All you can eat non-trail-food calories

The hot breakfast is amazing. For each day I’m at the hotel, I gorge myself on eggs, omelettes, and sausage.

After checking out, I sit in the lobby waiting for my packages to arrive. Two from Amazon, one from REI.

It’s not so bad, really.

Yesterday, I sent some gear home, shedding some unnecessary weight.

Today, I’m invigorated by the idea of less weight and new, more ideal gear.

So I sit in the lobby, showered, with clean clothes, heat, and WiFi.

Eventually the packages come.

My sleeping kit is...fantastic.

I’m actually quite excited to sleep in sub 40 degree whether tonight.

Packed up, I start the trek.

It’s going to take a while to get out of town; I need to get out of town before I have a chance at hitching.

I try anyway.

If people don’t know how to handle a hitchhiker on the open highway, they certainly have no concept of how to handle one walking past a Burger King.

On the way, I run across Jermaine headed back from lunch. I invite him again to come along, but he says, no, he needs to stay safe, particularly after his brain surgery. I blankly stare, unsure as to whether he’s kidding.

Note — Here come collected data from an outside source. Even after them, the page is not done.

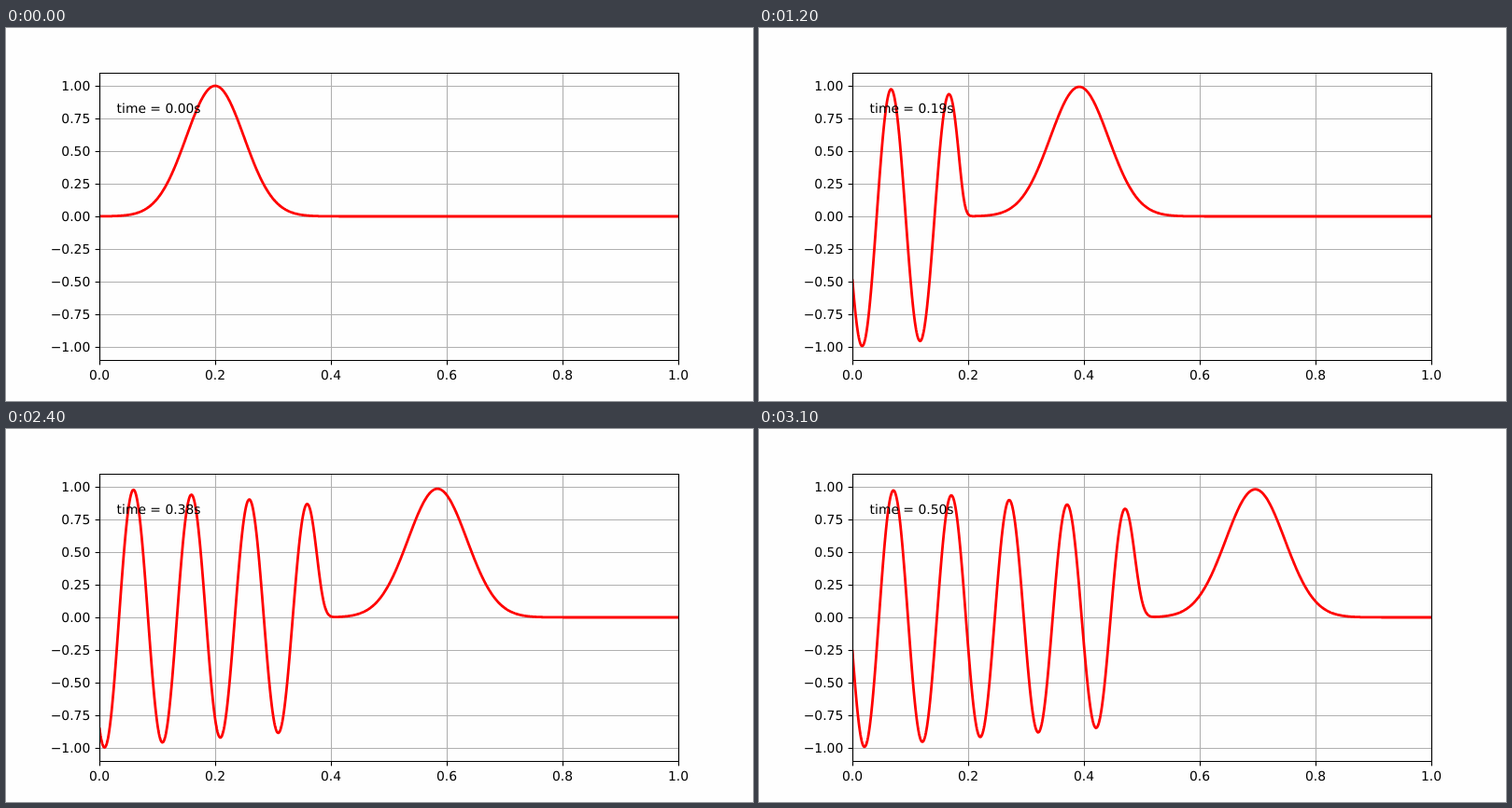
These frames come from a looping animation (800x400 px, 3.2 s). An HTML page:

```html
<!DOCTYPE html>
<html lang="en">
<head>
<meta charset="utf-8">
<title>Advected wave</title>
<style>
  html, body { margin: 0; width: 100%; height: 100%; overflow: hidden; background: #fefefe; }
  svg { display: block; }
  text { font: 13.89px "DejaVu Sans", sans-serif; fill: #000; text-rendering: geometricPrecision; }
  path { fill: none; stroke-width: 1.11; }
  .grid { stroke: #b0b0b0; }
  .axis { stroke: #000; }
  .wave { stroke: #f00; stroke-width: 2.78; stroke-linejoin: round; }
</style>
</head>
<body>
<svg id="plot" width="800" height="400" viewBox="0 0 800 400">
  <clipPath id="area"><rect x="100" y="48" width="620" height="308"/></clipPath>
</svg>
<script>
const FRAMES = 32, FRAME_MS = 100, STEPS = 20;
const CELLS = 1000, DX = 1 / CELLS, DT = 0.0008, COURANT = DT / DX;

const plot = document.getElementById('plot');
const px = x => 100 + 620 * x;
const py = y => 202 - 140 * y;

function add(tag, attrs, text = '') {
  const el = document.createElementNS('http://www.w3.org/2000/svg', tag);
  for (const key in attrs) el.setAttribute(key, attrs[key]);
  el.textContent = text;
  return plot.appendChild(el);
}
const line = (cls, d) => add('path', { class: cls, d });
const label = (x, y, anchor, text) => add('text', { x, y, 'text-anchor': anchor }, text);

// First-order upwind advection, driven by a sine at the left edge
function simulate() {
  const u = Array.from({ length: CELLS + 1 }, (_, i) => Math.exp(-200 * (i * DX - 0.2) ** 2));
  const frames = [];
  for (let n = 0; n < FRAMES; n++) {
    frames.push('M' + u.map((v, i) => px(i * DX).toFixed(2) + ' ' + py(v).toFixed(2)).join('L'));
    for (let s = 1; s <= STEPS; s++) {
      for (let i = CELLS; i > 0; i--) u[i] -= COURANT * (u[i] - u[i - 1]);
      u[0] = Math.sin(20 * Math.PI * (n * STEPS + s) * DT);
    }
  }
  return frames;
}

const xTicks = Array.from({ length: 6 }, (_, i) => i / 5);
const yTicks = Array.from({ length: 9 }, (_, i) => 1 - i / 4);

for (const x of xTicks) line('grid', `M${px(x) + 0.5} 48V356`);
for (const y of yTicks) line('grid', `M100 ${py(y) + 0.5}H720`);

const wave = line('wave', '');
wave.setAttribute('clip-path', 'url(#area)');

for (const x of xTicks) {
  line('axis', `M${px(x) + 0.5} 356.5v4.86`);
  label(px(x), 377, 'middle', x.toFixed(1));
}
for (const y of yTicks) {
  line('axis', `M100.5 ${py(y) + 0.5}h-4.86`);
  label(90.28, py(y) + 5, 'end', y.toFixed(2).replace('-', '\u2212'));
}
line('axis', 'M100.5 48.5H720.5V356.5H100.5Z');
const clock = label(118.6, 91, 'start', '');

const frames = simulate();
let shown = -1;

function show(n) {
  if (n === shown) return;
  shown = n;
  wave.setAttribute('d', frames[n]);
  clock.textContent = `time = ${(n * STEPS * DT).toFixed(2)}s`;
}
function tick() {
  show(Math.floor(performance.now() / FRAME_MS) % FRAMES);
  requestAnimationFrame(tick);
}
tick();
</script>
</body>
</html>
```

He leans his head over, and there’s a scar spanning the length of his head.

“What, you didn’t notice?”


Well, do what you gotta do. If you change your mind, I’ll be out there waiting for you.

I wonder if Jermaine was a different person before the surgery.
I wonder if it’s a sign

Eventually, I get to an open stretch of highway. No luck with the thumb.

I walk a little, and it’s quite dangerous. Very little clearance to walk, much less for my arm. If I had my arm stretched out, a car would take it right off as it raced by.

I keep walking.

Oh. A syringe. I should probably be careful where I step.

I finally hit a long stretch, about an hour down the road where it’s reasonable for a car to actually pull over and safe enough for me to stand.

A stand for about 10 minutes before someone stops.

A guy and his 4 children, on their way to Roosevelt Lake.

Me too!

Just, much slower than you.

They’re going to pick up an elk they shot the previous weekend.

They can only take me halfway. But that’s good enough.

The next hitch - I do remember his name, but let’s call him Randy.

He’s a thru-hiker as well, coming back from chopping down his Christmas tree.

He offers me an open beer.

It was a relatively short time to get back to the trail. I’m super thankful.

Most of the day has been spent waiting at for packages, walking out of town, and hitching 30+ miles, but there’s still some daylight left.

About 3 miles on the trail, it’s time to make camp. I find the perfect spot right next to some cows.

What’s up cows.

I’m going to chill here with you tonight.

They stare.